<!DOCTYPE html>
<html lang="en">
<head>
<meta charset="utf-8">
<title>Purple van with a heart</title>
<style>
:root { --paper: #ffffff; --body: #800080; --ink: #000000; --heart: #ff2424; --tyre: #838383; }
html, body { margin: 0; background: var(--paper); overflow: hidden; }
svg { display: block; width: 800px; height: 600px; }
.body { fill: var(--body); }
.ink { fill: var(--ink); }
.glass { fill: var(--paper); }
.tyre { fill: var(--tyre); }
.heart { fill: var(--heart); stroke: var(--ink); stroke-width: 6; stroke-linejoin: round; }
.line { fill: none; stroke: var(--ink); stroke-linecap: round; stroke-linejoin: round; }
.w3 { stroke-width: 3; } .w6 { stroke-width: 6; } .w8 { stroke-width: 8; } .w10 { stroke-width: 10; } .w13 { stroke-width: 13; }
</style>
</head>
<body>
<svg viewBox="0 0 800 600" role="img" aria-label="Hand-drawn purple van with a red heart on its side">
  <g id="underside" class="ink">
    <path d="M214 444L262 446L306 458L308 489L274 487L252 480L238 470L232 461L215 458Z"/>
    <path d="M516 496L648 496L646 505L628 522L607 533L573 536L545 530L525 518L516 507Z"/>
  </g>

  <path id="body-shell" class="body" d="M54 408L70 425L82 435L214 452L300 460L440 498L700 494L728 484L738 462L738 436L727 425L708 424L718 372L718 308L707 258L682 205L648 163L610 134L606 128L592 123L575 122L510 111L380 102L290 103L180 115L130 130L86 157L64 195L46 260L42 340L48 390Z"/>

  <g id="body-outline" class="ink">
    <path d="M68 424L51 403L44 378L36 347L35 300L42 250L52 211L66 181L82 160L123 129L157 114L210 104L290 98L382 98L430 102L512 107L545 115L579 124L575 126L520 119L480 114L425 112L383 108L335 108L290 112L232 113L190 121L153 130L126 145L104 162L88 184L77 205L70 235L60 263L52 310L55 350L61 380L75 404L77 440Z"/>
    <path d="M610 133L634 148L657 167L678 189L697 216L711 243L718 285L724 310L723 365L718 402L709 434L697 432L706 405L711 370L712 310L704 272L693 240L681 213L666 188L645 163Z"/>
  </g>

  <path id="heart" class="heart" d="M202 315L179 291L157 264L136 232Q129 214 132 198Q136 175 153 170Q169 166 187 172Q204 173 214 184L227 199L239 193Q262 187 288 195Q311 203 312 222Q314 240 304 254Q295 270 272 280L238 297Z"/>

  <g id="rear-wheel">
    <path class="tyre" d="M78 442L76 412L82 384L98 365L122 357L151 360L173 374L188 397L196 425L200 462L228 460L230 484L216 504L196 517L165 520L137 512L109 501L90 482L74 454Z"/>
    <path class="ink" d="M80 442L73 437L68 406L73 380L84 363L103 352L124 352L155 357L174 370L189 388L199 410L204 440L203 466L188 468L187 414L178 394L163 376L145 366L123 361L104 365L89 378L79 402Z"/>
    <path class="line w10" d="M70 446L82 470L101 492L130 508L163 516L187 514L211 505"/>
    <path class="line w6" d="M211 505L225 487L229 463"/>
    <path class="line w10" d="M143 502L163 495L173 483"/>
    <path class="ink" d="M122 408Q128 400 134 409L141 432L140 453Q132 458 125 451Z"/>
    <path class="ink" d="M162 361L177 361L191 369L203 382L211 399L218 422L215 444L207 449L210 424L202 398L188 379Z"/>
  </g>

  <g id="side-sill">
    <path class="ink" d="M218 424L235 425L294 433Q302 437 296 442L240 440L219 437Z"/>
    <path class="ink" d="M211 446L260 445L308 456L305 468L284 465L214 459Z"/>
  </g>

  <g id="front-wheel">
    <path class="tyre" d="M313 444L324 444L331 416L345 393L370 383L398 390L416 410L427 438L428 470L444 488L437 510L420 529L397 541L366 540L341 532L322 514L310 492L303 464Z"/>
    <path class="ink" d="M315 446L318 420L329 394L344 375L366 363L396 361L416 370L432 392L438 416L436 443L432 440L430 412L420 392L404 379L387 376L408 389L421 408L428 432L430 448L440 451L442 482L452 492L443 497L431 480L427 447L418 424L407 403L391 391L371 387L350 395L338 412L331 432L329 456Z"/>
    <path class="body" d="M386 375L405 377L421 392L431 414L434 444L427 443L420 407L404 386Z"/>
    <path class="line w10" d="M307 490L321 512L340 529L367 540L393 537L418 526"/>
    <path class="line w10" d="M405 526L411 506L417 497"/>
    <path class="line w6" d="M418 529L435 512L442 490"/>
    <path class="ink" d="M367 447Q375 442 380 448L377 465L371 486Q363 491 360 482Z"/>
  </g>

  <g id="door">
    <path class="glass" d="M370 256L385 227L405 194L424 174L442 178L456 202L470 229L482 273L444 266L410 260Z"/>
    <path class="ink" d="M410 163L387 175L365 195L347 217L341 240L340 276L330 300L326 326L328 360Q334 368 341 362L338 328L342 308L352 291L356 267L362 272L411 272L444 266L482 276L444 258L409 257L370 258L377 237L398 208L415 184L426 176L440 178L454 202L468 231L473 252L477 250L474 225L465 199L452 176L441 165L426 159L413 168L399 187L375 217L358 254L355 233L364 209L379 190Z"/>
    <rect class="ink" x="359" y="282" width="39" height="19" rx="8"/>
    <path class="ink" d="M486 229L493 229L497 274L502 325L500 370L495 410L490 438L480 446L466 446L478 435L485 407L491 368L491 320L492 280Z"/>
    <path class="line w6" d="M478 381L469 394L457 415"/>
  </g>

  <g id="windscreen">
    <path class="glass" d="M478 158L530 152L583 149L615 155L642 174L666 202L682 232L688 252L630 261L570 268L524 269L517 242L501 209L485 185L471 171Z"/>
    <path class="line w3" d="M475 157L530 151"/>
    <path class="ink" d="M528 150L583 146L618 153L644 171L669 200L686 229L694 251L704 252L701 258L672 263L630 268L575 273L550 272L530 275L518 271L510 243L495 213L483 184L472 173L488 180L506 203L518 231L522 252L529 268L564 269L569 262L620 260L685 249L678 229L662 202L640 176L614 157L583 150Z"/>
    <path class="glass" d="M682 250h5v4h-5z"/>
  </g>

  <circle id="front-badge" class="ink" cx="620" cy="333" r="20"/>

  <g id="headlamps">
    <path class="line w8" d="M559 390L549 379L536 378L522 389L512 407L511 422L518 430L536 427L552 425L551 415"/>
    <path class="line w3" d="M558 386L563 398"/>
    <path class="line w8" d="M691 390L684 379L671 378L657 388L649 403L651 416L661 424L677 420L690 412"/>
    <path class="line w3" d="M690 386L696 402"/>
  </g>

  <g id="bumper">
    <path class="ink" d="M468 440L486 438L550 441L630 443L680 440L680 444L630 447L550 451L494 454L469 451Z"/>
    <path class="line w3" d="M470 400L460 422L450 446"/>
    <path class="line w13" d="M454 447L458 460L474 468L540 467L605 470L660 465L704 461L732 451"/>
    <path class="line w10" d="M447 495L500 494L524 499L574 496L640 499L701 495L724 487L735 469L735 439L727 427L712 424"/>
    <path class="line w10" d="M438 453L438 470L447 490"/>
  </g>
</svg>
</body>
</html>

# # # # #

Task description
Pull out every line of the records that includes the string "fill".

Written answer
.body { fill: var(--body); }
.ink { fill: var(--ink); }
.glass { fill: var(--paper); }
.tyre { fill: var(--tyre); }
.heart { fill: var(--heart); stroke: var(--ink); stroke-width: 6; stroke-linejoin: round; }
.line { fill: none; stroke: var(--ink); stroke-linecap: round; stroke-linejoin: round; }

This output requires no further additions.